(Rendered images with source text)
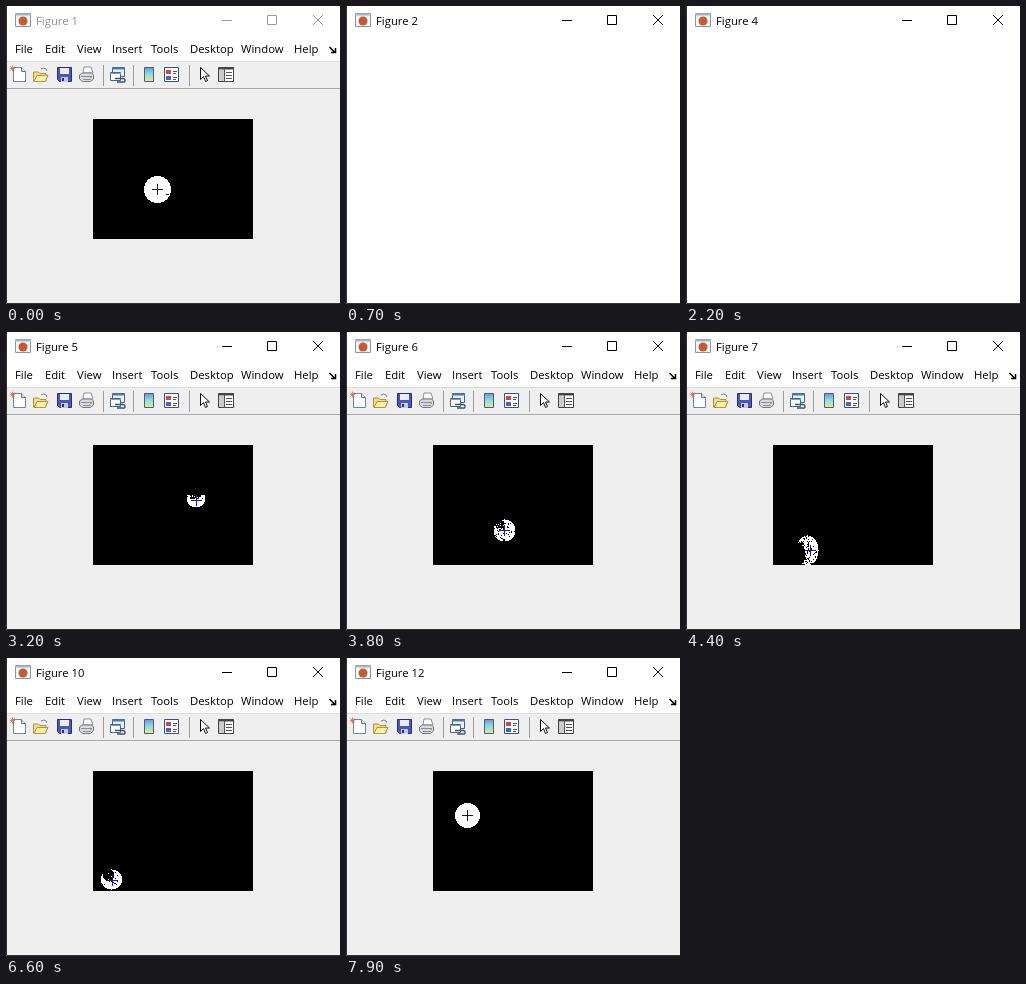
An HTML page for the animation above (8000 ms loop, 334 by 298 pixels).

```html
<!DOCTYPE html>
<html lang="en">
<head>
<meta charset="utf-8">
<title>Figure windows</title>
<style>
html, body { margin: 0; width: 100%; height: 100%; overflow: hidden; background: #fff; }
svg { display: block; width: 100%; height: 100%; }
text { font: 11.3px "Open Sans", "Noto Sans", sans-serif; }
</style>
</head>
<body>
<svg viewBox="0 0 334 298">
  <rect width="334" height="298" fill="#fff"/>

  <g id="chrome">
    <g id="menu" fill="#000"></g>
    <path d="M323.500 41l5 5M325 46.500h4.500v-4.500" fill="none" stroke="#000" stroke-width="1.500"/>
    <rect y="55" width="334" height="243" fill="#efefef"/>
    <path d="M0 55.500H334" stroke="#dcdcdc"/>
    <path d="M0 82.500H334" stroke="#a8a8a8"/>
    <path d="M97.500 59v21M127.500 59v21M183.500 59v21" stroke="#9c9c9c"/>

    <g id="new-doc">
      <path d="M7.500 61.500h8l4 4v10h-12z" fill="#fff" stroke="#6d87a0"/>
      <path d="M15.500 61.500v4h4" fill="#dce8f0" stroke="#587186"/>
      <path d="M4.500 60.500l4 4M8.500 60.500l-4 4M6.500 59.500v6M4 62.500h5" stroke="#dd6a4a" stroke-width=".8"/>
    </g>
    <g id="open">
      <path d="M27.500 75v-9h5l1.500 1.500h6v7.500z" fill="#f5dc7c" stroke="#b0944a"/>
      <path d="M28 75.500l3-6h11l-3 6z" fill="#fff0a8" stroke="#b0944a"/>
      <path d="M35 63q3-2 5 0l1 2" fill="none" stroke="#6d87a0"/>
    </g>
    <g id="save">
      <path d="M51.500 61.500h14v14h-12l-2-2z" fill="#4c55b8" stroke="#272f78"/>
      <path d="M54 62h9v6h-9z" fill="#e8edfb"/>
      <path d="M55 71h7v5h-7z" fill="#c7cad8"/>
      <path d="M56 72h2v3h-2z" fill="#272f78"/>
    </g>
    <g id="print">
      <path d="M77 67l1-6h7l2 6z" fill="#fff" stroke="#8a8f98"/>
      <path d="M73.500 69l3-2h9l2 2v4l-3 2.500h-8l-3-2.500z" fill="#d8dadd" stroke="#74787e"/>
      <path d="M75 70.500h11M77 73.500h8" stroke="#8a8f98"/>
      <path d="M84 71h2v1h-2z" fill="#d9a631"/>
    </g>
    <g id="link">
      <path d="M106.500 61.500h12v9h-12z" fill="#e8f1fa" stroke="#4a6285"/>
      <path d="M106 62.500h13" stroke="#4c78ae" stroke-width="2"/>
      <path d="M104.500 66.500h10v8h-10z" fill="#fff" stroke="#4a6285"/>
      <path d="M104 67.500h11" stroke="#7f9dc2"/>
      <path d="M109 72.500h8q2 0 2 2t-2 1.500h-6" fill="none" stroke="#3d526c" stroke-width="1.300"/>
    </g>
    <g id="colorbar">
      <linearGradient id="bar" x2="0" y2="1">
        <stop stop-color="#7a8fd8"/><stop offset=".45" stop-color="#82dfe2"/><stop offset="1" stop-color="#f3e67c"/>
      </linearGradient>
      <path d="M138.500 61.500h9v14h-9z" fill="url(#bar)" stroke="#4b5b89"/>
    </g>
    <g id="legend">
      <path d="M158.500 61.500h14v14h-14z" fill="#fff" stroke="#3f4e82"/>
      <path d="M160 64h5v4h-5z" fill="#d64545"/>
      <path d="M160 70h5v4h-5z" fill="#4a61cf"/>
      <path d="M167 65.500h4M167 67.500h3M167 71.500h4M167 73.500h3" stroke="#555"/>
    </g>
    <path id="pointer" d="M194.500 61.500v12l3-3 2 5 2-1-2-4.500h4z" fill="#fff" stroke="#111"/>
    <g id="panel">
      <path d="M212.500 61.500h15v14h-15z" fill="#fff" stroke="#444"/>
      <path d="M212 62.500h16" stroke="#444" stroke-width="2"/>
      <path d="M213 64h5v11h-5z" fill="#ccc"/>
      <path d="M218.500 63v12M220 66.500h6M220 69.500h6M220 72.500h6" stroke="#555"/>
    </g>
  </g>

  <g id="image">
    <rect x="87" y="113" width="160" height="120"/>
    <path id="blob" fill="#fff" shape-rendering="crispEdges"/>
    <path id="cross" fill="none"/>
  </g>

  <path d="M9.500 7.500h15v13h-15z" fill="#f4f7fa" stroke="#8496a8"/>
  <path d="M9 8.500h16" stroke="#a3b7ca" stroke-width="2"/>
  <circle cx="17" cy="15" r="4.500" fill="#c65a30"/>
  <text id="title" x="30" y="19"></text>
  <path id="buttons" d="M216 14.500h10M261.500 9.500h9v9h-9zM307 9l10 10M317 9l-10 10" fill="none"/>
  <path d="M.5 0V297.500H334" fill="none" stroke="#343434"/>
</svg>
<script>
const LOOP = 8000;
const $ = id => document.getElementById(id);

// Repeatable noise in 0..1 for a pixel.
const hash = (x, y) => {
  const n = Math.sin(x * 127.1 + y * 311.7) * 43758.5453;
  return n - Math.floor(n);
};
const within = (x, y, cx, cy, r) => Math.hypot(x - cx, y - cy) < r;

// Chance that a pixel of the ball is missing; u and v run from -1 to 1.
const solid = () => 0;
const speckled = (u, v) => within(u, v, -.4, -.5, .45) ? .8 : .1;
const lower = (u, v) => v < -.35 ? 1 : v < .12 ? (u < -.65 || u > .55 ? .1 : .65) : .02;
const crescent = (u, v) => v > .85 ? .1 : within(u, v, -1.05, .3, .85) ? 1 : u < .2 ? .25 : .08;
const notched = (u, v) => within(u, v, -.28, -.42, .56) ? .95 : within(u, v, .3, .2, .35) ? .3 : .03;

const NAVY = '#14143c', BLUE = '#1818b8';
const fig = (start, steps, blank, x, y, rx, ry, hole, color = BLUE, cx = x, cy = y) =>
  ({ start, steps, blank, x, y, rx, ry, hole, color, cx, cy });

const figures = [
  fig(0, 0, false, 151.5, 183.5, 13.5, 13.5, solid, NAVY),
  fig(700, 4, true, 165.5, 177.5, 13, 13, solid, NAVY),
  fig(1400, 3, false, 178.5, 178.5, 12, 12, solid, NAVY),
  fig(2200, 4, true, 187.5, 172.5, 11, 11, speckled),
  fig(2900, 4, true, 190, 166, 9.5, 9.5, lower, BLUE, 190.5, 168.5),
  fig(3700, 3, true, 158.5, 198.5, 11, 11, speckled),
  fig(4300, 3, true, 121.5, 218.5, 11, 15, crescent, BLUE, 124.5, 218.5),
  fig(5000, 3, false, 114.5, 221.5, 10, 11, crescent),
  fig(5700, 3, true, 108.5, 221.5, 10.5, 10.5, speckled),
  fig(6400, 3, false, 105.5, 221.5, 10.5, 10, notched, BLUE, 106.5, 222.5),
  fig(7100, 4, true, 112.5, 190.5, 11.5, 11.5, solid, NAVY),
  fig(7700, 3, false, 121.5, 157.5, 12.5, 12.5, solid, NAVY)
];

function ballPath({ x, y, rx, ry, hole }) {
  let d = '';
  for (let py = Math.floor(y - ry); py < Math.min(233, y + ry); py++) {
    for (let px = Math.floor(x - rx); px < x + rx; px++) {
      const u = (px + .5 - x) / rx, v = (py + .5 - y) / ry;
      if (u * u + v * v <= 1 && hash(px, py) >= hole(u, v)) d += `M${px} ${py}h1v1h-1z`;
    }
  }
  return d;
}

for (const f of figures) f.path = ballPath(f);

const menu = { File: 9, Edit: 39, View: 71, Insert: 106, Tools: 145, Desktop: 184, Window: 235, Help: 288 };
$('menu').innerHTML = Object.entries(menu)
  .map(([label, x]) => `<text x="${x}" y="47">${label}</text>`).join('');

const show = (id, on) => $(id).setAttribute('visibility', on ? 'visible' : 'hidden');
let shown = -1;

function draw(t) {
  const i = figures.findLastIndex(f => f.start <= t);
  const f = figures[i], age = t - f.start, slow = f.steps === 4;

  if (i !== shown) {
    shown = i;
    $('title').textContent = `Figure ${i + 1}`;
    $('title').setAttribute('fill', i ? '#000' : '#8f8f8f');
    $('buttons').setAttribute('stroke', i ? '#000' : '#999');
    $('blob').setAttribute('d', f.path);
    $('cross').setAttribute('d', `M${f.cx - 5.5} ${f.cy}h11M${f.cx} ${f.cy - 5.5}v11` + (i ? '' : 'M160 188.5h3'));
    $('cross').setAttribute('stroke', f.color);
  }
  show('chrome', !f.blank || age >= 100);
  show('image', !f.blank || age >= (slow ? 200 : 100));
  show('cross', !f.steps || age >= (slow ? 300 : 100));
}

function tick() {
  draw(performance.now() % LOOP);
  requestAnimationFrame(tick);
}
tick();
</script>
</body>
</html>
```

* [Description of the task] Return every line from the entries that holds the string "Math".

* [Reply]
  const n = Math.sin(x * 127.1 + y * 311.7) * 43758.5453;
  return n - Math.floor(n);
const within = (x, y, cx, cy, r) => Math.hypot(x - cx, y - cy) < r;
  for (let py = Math.floor(y - ry); py < Math.min(233, y + ry); py++) {
    for (let px = Math.floor(x - rx); px < x + rx; px++) {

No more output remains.